== The problem ==
Report every line of the records that includes the word "stop".

........

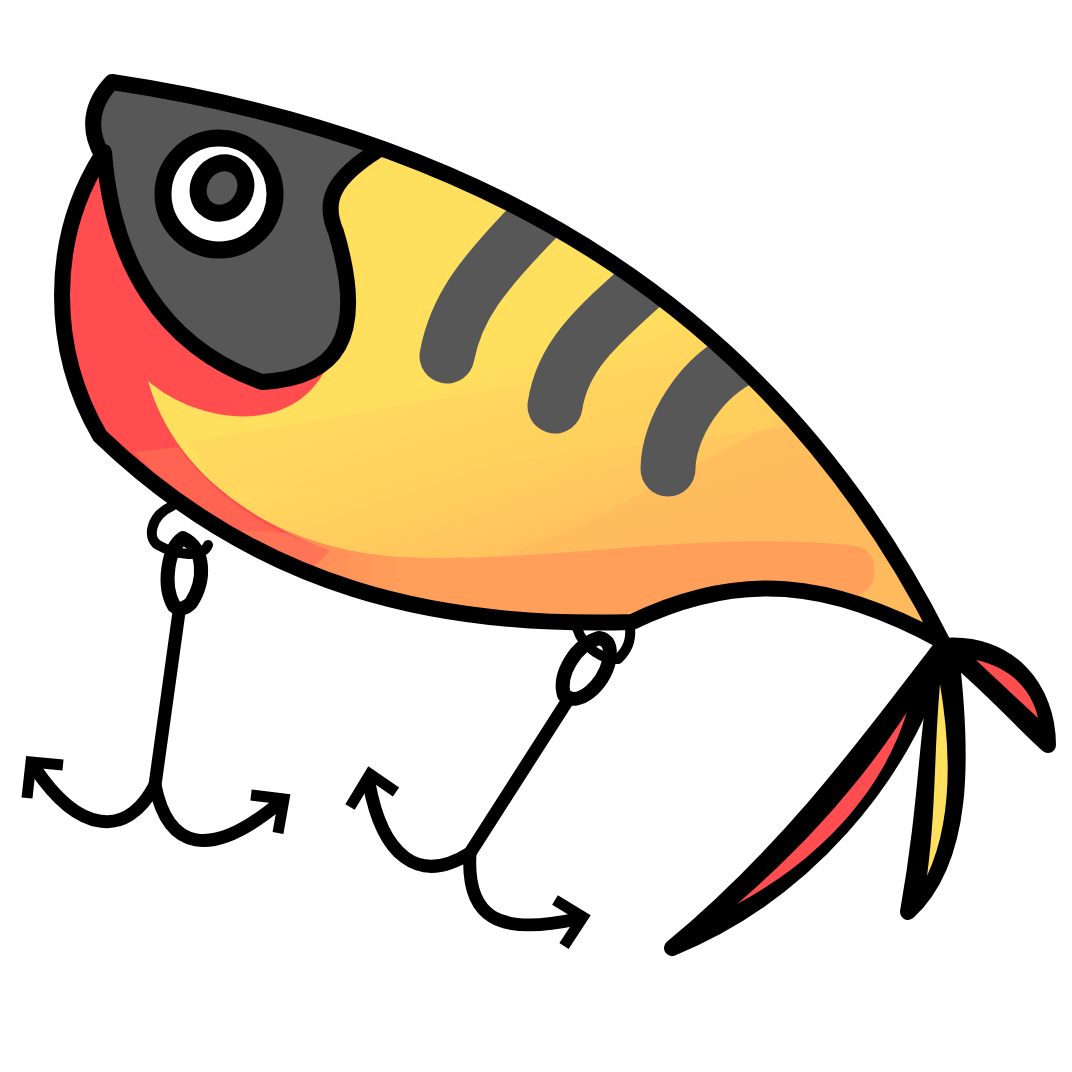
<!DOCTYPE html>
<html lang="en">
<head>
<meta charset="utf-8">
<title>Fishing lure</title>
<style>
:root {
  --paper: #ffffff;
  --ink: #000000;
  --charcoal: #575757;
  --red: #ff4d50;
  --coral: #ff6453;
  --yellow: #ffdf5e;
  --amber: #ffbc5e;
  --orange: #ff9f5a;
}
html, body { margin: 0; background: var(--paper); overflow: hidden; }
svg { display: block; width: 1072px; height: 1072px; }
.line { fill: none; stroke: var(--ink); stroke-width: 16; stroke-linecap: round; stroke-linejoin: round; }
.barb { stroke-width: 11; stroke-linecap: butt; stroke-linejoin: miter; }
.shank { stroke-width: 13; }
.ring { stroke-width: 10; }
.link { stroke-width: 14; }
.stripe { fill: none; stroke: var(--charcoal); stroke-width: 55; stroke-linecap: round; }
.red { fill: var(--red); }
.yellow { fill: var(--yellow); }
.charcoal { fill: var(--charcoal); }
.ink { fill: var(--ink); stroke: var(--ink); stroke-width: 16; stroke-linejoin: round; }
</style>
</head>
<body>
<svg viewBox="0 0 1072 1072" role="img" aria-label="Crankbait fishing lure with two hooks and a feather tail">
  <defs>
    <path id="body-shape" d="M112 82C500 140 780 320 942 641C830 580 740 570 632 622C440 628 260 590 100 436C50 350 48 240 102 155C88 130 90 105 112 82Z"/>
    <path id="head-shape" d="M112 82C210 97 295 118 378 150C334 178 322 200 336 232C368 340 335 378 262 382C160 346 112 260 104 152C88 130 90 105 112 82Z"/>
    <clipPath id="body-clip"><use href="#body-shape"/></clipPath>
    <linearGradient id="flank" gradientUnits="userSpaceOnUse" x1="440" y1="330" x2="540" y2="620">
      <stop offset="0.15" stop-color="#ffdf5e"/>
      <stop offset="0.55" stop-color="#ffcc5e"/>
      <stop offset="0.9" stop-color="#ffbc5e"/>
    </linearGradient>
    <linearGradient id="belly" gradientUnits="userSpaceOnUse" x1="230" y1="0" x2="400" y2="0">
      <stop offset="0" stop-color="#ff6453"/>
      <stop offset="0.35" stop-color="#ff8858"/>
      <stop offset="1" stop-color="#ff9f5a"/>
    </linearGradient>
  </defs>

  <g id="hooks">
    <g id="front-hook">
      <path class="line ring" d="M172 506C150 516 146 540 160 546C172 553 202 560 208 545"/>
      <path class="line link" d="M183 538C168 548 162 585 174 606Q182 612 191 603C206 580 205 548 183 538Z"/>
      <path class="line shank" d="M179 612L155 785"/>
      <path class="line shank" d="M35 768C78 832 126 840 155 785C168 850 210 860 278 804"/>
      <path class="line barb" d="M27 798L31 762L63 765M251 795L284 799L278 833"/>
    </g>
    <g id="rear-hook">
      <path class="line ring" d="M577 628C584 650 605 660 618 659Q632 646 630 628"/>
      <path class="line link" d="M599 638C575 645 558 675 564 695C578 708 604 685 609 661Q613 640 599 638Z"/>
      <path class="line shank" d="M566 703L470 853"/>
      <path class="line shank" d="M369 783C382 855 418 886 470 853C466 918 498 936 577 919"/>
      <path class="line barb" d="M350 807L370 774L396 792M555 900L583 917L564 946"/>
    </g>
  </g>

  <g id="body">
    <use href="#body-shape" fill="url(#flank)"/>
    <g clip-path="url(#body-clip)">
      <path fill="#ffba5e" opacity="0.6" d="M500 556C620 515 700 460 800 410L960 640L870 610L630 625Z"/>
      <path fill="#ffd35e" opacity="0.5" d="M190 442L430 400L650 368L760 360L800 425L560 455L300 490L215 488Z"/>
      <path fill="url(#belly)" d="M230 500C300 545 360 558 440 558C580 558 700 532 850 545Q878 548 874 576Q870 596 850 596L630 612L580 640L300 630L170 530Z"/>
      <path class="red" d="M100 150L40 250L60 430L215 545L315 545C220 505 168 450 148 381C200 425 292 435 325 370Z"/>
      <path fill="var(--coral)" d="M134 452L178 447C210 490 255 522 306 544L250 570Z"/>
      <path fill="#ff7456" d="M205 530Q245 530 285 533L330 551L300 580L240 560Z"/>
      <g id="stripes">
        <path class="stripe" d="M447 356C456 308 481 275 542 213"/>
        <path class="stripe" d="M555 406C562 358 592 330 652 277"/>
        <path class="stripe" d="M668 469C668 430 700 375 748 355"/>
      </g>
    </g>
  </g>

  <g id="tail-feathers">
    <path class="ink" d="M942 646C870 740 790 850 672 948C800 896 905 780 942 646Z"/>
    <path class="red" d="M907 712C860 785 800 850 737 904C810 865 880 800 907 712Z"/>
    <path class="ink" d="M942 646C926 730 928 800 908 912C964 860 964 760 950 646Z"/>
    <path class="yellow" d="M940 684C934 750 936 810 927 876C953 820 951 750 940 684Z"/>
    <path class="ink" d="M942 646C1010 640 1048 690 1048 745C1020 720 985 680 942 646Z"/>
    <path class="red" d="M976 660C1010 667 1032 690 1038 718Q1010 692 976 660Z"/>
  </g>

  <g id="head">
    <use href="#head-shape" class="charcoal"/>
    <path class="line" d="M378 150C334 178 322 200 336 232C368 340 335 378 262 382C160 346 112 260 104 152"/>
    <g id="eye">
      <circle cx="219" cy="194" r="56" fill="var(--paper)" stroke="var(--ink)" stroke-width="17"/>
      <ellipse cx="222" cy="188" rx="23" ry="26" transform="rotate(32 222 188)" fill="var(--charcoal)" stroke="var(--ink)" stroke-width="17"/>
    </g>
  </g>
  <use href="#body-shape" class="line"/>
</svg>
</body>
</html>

........

== Result for this task ==
      <stop offset="0.15" stop-color="#ffdf5e"/>
      <stop offset="0.55" stop-color="#ffcc5e"/>
      <stop offset="0.9" stop-color="#ffbc5e"/>
      <stop offset="0" stop-color="#ff6453"/>
      <stop offset="0.35" stop-color="#ff8858"/>
      <stop offset="1" stop-color="#ff9f5a"/>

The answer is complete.